→ TASK ITEM
Among the entries, how many lines hold the word "border"? Respond with that number only.

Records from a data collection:
++++
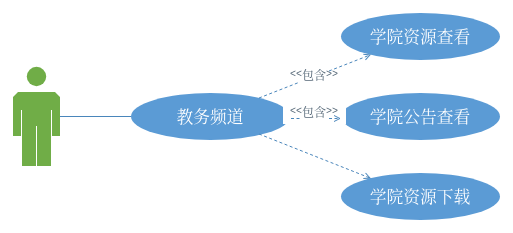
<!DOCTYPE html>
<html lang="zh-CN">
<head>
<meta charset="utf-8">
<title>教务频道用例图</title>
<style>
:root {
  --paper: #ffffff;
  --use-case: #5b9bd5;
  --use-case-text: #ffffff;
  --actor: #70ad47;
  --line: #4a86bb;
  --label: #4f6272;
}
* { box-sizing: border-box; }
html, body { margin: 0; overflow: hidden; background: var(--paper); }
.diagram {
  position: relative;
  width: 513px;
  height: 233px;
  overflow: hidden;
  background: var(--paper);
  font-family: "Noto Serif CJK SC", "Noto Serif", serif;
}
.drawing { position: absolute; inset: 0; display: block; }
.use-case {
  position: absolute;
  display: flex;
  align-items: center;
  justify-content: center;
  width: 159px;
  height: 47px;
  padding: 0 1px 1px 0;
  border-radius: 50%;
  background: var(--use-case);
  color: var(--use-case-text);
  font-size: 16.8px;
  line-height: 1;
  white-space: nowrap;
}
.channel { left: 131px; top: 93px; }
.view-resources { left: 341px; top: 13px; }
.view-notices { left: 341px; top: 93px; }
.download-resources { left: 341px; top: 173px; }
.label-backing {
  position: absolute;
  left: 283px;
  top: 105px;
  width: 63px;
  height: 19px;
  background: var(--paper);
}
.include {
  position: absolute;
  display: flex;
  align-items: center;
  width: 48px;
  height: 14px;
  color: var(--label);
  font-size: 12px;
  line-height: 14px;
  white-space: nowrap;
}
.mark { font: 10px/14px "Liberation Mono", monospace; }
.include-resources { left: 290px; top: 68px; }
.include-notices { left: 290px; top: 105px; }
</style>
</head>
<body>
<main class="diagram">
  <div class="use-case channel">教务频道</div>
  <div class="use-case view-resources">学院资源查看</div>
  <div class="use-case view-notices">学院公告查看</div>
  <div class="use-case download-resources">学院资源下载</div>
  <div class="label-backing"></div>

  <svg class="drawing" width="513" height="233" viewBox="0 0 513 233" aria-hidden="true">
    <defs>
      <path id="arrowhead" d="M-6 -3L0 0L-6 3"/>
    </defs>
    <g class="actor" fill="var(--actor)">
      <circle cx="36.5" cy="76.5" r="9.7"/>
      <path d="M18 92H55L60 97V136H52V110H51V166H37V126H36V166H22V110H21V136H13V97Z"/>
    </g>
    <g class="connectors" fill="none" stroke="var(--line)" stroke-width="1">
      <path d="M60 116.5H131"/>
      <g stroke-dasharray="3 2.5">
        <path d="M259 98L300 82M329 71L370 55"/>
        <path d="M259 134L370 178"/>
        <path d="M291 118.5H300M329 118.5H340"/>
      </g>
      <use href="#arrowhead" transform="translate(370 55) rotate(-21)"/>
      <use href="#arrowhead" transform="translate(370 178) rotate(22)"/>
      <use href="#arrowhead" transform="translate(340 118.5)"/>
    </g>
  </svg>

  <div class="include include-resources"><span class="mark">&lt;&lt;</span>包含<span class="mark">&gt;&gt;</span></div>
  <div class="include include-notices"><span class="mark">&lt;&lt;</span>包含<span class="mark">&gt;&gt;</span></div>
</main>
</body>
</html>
++++
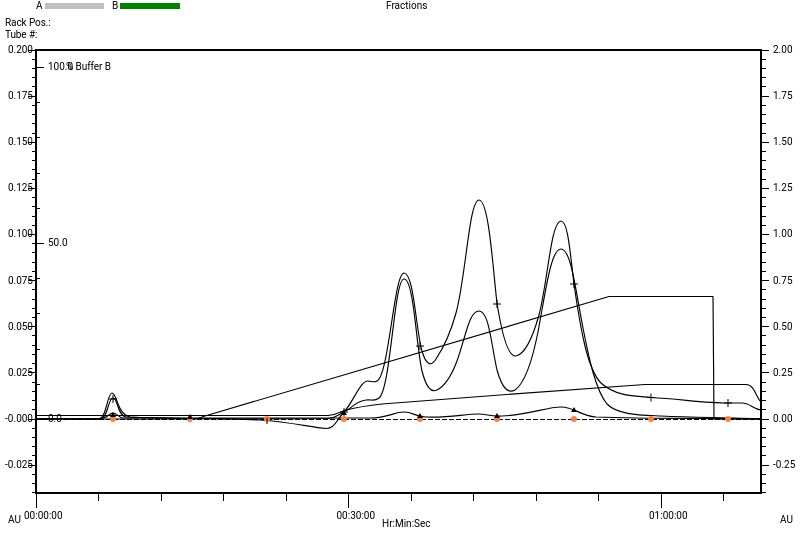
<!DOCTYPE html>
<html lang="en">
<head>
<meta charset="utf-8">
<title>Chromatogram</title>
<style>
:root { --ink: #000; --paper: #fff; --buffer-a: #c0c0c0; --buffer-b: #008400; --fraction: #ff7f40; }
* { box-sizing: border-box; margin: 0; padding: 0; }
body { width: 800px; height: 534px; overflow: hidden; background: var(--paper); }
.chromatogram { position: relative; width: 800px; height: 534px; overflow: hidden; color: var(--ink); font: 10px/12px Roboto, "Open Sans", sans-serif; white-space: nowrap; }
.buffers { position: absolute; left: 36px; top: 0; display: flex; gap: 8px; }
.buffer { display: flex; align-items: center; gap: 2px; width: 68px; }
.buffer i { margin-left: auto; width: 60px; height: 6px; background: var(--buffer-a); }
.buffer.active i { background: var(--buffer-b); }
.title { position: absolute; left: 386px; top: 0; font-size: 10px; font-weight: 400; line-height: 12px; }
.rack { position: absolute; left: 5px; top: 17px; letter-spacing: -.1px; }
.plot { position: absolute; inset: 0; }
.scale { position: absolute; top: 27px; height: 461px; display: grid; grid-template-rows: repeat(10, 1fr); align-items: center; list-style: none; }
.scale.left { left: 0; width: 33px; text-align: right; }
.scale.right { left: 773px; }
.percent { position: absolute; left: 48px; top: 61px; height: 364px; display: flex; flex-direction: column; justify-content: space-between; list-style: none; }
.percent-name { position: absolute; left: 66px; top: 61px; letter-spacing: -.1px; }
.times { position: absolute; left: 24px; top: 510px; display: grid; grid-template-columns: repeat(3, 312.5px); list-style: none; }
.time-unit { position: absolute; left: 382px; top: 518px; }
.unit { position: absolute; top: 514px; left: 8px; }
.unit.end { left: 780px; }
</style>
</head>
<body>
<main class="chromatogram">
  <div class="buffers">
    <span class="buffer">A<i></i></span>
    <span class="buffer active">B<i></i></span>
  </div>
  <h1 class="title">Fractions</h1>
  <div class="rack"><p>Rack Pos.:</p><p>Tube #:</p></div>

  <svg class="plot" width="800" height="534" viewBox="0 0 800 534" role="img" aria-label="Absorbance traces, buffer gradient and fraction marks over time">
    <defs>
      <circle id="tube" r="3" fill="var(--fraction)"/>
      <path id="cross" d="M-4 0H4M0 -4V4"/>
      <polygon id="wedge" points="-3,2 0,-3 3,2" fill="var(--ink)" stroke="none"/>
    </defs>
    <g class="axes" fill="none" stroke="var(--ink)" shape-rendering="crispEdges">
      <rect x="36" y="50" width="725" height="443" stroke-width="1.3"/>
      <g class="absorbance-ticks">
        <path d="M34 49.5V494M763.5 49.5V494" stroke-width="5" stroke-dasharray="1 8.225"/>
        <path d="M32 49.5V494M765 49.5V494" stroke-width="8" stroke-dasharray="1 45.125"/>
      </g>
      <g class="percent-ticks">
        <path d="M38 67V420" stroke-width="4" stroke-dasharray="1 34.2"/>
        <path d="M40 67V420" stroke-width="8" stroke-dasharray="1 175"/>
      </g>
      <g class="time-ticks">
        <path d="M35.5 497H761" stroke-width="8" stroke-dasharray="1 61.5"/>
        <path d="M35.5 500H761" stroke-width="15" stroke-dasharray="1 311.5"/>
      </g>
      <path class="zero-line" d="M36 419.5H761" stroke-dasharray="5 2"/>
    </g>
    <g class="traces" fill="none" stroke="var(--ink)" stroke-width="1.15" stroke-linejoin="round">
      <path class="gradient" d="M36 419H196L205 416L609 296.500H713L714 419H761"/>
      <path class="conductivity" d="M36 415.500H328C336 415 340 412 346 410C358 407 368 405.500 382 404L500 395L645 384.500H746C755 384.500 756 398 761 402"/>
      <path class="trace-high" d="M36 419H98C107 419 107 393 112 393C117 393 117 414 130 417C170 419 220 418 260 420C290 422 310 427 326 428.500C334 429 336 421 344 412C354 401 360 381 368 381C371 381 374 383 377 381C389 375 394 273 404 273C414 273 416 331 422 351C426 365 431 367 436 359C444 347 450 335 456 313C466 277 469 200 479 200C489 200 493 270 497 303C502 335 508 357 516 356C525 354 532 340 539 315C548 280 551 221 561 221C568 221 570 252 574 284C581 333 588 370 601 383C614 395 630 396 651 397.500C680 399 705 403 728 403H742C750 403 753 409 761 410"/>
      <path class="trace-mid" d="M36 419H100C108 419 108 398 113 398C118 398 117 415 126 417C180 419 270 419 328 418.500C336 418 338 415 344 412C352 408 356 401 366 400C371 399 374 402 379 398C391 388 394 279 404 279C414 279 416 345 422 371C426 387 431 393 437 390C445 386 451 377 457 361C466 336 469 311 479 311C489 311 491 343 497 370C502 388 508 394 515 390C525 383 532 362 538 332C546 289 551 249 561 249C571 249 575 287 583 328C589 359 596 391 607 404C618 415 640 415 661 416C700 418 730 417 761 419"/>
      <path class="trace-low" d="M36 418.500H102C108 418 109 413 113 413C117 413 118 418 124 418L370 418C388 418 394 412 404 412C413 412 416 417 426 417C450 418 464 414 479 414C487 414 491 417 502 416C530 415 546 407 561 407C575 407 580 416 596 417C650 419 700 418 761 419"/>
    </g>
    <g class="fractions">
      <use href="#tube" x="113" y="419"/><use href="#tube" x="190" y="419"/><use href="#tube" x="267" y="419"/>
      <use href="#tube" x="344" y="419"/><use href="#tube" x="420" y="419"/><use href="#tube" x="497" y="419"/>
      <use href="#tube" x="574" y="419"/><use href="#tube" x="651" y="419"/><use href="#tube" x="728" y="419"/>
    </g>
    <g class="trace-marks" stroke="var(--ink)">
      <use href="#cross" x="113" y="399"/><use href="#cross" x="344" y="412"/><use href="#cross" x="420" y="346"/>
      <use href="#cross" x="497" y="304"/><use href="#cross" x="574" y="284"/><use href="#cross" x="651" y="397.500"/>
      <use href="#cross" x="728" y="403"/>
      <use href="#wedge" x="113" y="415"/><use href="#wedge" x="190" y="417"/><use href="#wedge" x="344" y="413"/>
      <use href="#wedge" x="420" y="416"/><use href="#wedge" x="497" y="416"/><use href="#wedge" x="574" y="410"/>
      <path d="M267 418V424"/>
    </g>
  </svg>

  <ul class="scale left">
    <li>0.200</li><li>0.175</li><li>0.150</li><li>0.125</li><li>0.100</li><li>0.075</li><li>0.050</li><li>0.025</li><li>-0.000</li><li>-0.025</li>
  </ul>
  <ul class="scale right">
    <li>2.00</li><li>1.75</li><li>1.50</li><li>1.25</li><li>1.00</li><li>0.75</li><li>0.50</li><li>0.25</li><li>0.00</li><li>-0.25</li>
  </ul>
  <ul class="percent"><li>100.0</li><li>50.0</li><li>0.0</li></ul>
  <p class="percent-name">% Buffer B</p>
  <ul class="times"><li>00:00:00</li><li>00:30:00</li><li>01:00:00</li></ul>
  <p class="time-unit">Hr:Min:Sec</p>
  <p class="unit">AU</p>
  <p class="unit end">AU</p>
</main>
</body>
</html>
++++
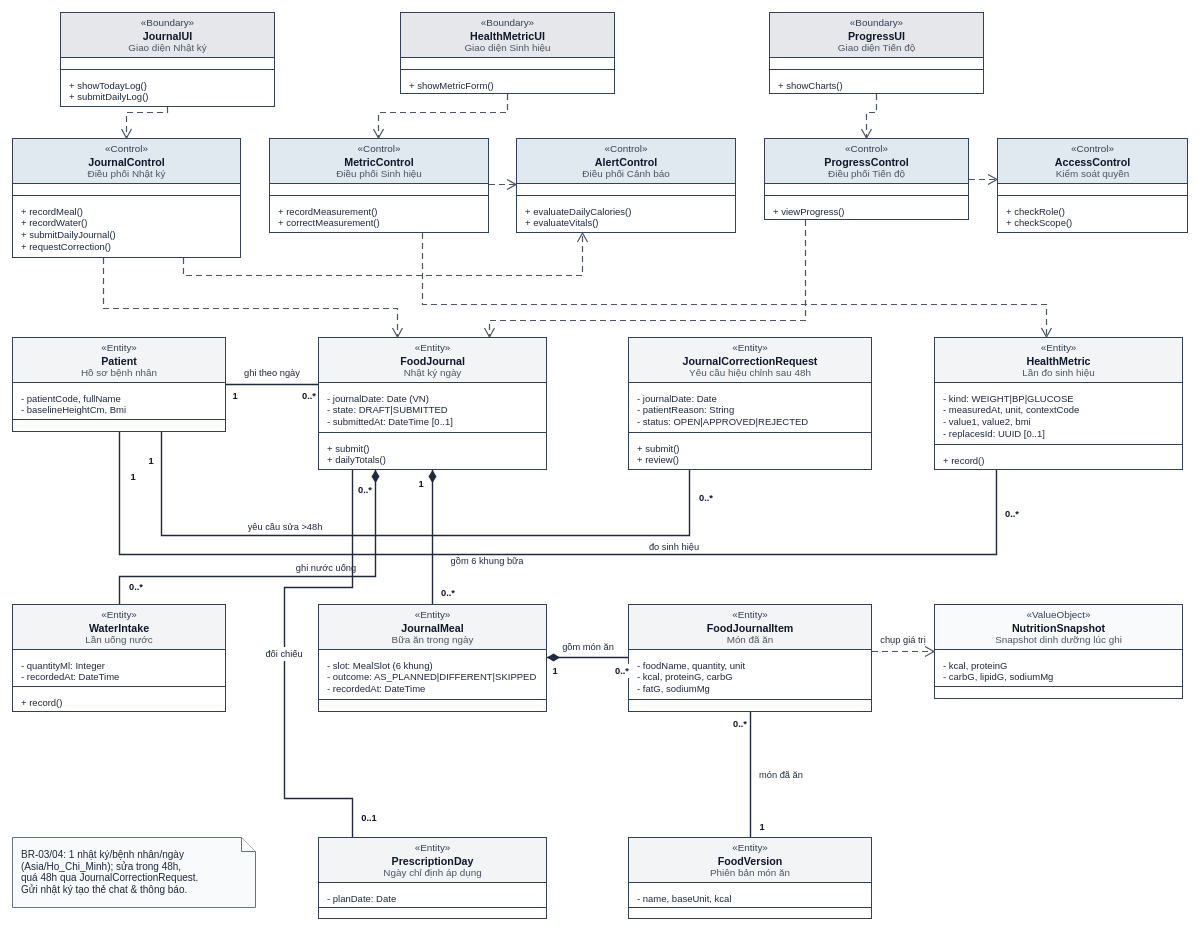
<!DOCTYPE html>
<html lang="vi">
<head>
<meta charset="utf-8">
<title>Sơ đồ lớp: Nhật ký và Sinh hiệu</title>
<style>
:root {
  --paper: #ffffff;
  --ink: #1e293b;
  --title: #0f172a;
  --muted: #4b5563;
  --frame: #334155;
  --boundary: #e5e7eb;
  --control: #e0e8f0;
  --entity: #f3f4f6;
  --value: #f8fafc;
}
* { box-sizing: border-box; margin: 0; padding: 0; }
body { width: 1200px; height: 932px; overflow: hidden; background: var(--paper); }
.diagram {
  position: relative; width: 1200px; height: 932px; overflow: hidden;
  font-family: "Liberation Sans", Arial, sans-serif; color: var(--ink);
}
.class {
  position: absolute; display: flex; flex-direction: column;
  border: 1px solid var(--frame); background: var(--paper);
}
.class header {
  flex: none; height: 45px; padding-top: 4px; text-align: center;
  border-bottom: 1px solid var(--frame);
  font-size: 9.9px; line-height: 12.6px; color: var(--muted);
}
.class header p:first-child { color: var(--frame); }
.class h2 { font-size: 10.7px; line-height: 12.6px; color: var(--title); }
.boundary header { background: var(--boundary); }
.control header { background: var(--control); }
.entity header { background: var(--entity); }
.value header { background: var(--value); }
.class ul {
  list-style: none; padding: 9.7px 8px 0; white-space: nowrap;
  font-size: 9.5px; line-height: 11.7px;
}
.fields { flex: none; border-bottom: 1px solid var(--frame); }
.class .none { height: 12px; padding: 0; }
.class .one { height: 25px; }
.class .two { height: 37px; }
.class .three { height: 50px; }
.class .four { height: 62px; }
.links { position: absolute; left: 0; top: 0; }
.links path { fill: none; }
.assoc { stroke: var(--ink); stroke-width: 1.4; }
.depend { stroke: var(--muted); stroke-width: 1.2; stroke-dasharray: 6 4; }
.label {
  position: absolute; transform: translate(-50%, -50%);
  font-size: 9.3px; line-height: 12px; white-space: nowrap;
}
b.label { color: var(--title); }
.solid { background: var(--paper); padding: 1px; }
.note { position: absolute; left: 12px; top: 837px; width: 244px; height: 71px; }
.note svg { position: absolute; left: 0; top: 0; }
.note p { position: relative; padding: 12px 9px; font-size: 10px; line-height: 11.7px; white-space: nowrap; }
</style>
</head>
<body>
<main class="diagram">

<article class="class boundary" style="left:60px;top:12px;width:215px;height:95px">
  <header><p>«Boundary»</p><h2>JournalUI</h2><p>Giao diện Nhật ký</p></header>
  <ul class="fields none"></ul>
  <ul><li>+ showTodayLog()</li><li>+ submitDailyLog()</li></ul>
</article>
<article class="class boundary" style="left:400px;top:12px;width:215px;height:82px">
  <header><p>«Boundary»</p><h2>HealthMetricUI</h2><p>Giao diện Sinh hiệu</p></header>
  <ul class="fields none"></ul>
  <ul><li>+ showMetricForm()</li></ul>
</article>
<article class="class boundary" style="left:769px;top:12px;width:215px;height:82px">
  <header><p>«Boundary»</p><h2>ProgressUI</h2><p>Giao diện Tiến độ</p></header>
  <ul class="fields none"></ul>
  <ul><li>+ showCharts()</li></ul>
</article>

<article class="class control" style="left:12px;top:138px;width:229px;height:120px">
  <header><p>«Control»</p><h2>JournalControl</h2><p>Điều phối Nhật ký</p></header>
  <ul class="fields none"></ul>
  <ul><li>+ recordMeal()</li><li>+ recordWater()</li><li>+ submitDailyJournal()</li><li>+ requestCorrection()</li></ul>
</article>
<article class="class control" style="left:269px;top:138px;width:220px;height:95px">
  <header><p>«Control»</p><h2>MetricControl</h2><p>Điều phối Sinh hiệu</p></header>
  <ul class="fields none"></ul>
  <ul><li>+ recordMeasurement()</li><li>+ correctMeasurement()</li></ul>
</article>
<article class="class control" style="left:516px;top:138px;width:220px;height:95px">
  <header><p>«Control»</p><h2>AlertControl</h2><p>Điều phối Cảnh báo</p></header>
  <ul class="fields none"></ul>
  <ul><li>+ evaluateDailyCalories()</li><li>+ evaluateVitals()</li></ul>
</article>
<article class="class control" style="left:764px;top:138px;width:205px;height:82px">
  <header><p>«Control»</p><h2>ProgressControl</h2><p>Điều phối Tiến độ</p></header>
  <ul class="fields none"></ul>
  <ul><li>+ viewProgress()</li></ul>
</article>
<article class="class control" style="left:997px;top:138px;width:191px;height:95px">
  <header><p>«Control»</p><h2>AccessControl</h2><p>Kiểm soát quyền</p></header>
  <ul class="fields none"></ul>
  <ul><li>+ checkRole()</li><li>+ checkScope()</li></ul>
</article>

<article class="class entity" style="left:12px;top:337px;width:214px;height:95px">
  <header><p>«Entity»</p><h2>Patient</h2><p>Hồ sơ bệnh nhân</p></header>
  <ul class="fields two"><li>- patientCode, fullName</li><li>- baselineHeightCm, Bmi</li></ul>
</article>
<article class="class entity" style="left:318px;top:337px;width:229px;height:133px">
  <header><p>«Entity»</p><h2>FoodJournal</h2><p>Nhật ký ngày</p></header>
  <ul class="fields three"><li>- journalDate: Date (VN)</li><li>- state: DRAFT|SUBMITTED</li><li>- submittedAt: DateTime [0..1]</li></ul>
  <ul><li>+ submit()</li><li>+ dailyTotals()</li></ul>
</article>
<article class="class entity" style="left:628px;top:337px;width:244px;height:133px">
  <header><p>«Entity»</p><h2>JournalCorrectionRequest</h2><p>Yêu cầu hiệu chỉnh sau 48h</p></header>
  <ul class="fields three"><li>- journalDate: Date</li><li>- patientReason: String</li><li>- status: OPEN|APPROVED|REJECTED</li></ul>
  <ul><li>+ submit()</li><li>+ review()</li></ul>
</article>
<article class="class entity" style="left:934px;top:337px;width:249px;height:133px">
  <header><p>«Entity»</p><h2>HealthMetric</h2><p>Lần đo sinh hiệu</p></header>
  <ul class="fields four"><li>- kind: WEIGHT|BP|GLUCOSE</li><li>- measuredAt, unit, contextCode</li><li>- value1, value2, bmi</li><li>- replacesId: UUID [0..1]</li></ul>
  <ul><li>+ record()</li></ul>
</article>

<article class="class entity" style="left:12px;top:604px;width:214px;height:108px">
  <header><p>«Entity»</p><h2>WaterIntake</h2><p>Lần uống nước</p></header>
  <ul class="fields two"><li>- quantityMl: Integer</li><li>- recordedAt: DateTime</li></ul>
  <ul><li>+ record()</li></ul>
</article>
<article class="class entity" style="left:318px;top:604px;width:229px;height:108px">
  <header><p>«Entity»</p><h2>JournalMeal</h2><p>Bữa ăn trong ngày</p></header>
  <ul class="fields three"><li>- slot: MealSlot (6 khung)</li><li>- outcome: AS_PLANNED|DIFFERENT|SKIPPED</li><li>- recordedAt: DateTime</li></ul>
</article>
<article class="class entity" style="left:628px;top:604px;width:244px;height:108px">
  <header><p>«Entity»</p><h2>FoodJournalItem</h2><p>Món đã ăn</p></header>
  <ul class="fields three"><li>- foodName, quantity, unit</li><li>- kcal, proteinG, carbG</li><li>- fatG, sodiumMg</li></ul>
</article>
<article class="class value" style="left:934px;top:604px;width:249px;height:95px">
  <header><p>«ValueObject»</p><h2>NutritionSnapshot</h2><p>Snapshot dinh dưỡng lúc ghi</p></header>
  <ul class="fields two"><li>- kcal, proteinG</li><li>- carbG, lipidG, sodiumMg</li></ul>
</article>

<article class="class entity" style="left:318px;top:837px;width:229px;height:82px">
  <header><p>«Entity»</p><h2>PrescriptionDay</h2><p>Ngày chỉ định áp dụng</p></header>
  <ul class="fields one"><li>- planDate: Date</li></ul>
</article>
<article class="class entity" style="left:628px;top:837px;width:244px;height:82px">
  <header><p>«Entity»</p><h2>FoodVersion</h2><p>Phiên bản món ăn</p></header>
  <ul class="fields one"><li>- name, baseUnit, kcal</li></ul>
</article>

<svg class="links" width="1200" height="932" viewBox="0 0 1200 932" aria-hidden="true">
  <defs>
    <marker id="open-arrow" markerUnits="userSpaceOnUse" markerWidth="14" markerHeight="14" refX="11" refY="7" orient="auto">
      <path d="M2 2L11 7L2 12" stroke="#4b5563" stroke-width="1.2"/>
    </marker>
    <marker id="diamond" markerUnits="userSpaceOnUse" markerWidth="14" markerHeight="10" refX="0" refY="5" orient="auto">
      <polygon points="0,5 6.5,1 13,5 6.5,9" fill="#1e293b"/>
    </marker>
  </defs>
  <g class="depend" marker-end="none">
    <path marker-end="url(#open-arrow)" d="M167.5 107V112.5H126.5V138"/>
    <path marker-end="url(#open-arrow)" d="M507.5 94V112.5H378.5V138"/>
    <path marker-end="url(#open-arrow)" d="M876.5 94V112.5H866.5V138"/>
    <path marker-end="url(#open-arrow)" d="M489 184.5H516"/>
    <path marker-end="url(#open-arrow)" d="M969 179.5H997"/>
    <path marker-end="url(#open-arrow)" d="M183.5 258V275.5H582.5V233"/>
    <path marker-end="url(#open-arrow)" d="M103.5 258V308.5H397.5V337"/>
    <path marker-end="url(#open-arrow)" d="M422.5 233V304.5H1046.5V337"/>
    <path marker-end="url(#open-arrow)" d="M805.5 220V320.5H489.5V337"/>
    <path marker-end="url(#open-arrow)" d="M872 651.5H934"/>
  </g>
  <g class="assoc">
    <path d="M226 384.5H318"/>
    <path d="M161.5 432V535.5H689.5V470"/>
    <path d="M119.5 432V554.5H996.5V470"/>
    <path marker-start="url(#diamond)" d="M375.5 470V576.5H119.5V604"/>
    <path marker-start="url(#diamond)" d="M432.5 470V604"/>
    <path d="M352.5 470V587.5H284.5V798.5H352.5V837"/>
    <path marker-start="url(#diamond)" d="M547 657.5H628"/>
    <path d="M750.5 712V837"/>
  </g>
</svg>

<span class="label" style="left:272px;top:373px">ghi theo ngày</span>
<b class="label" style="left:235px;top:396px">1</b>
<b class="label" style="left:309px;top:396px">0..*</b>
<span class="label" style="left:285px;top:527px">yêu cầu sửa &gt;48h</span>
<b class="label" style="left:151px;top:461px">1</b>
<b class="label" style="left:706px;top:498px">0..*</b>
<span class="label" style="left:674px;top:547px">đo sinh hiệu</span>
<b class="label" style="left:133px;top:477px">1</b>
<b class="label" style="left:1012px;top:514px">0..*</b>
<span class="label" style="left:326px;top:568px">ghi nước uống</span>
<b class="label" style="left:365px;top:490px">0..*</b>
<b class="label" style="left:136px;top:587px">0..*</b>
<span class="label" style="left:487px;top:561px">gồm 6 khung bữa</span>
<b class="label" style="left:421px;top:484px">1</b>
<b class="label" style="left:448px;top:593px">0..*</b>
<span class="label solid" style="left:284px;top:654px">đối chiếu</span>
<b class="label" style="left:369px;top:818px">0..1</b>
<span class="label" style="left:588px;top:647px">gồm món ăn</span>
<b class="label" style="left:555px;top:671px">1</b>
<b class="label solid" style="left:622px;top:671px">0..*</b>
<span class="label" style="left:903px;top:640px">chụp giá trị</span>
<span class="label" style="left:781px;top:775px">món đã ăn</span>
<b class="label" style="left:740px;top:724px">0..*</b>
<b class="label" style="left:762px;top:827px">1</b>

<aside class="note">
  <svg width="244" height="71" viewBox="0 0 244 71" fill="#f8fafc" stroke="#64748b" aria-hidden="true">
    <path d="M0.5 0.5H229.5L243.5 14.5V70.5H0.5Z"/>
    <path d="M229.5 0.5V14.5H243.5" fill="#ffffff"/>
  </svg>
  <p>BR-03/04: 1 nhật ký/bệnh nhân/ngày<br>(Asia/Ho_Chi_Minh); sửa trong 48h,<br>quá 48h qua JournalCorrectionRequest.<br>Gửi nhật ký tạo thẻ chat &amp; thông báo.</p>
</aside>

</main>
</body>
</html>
++++
→ RESPONSE
7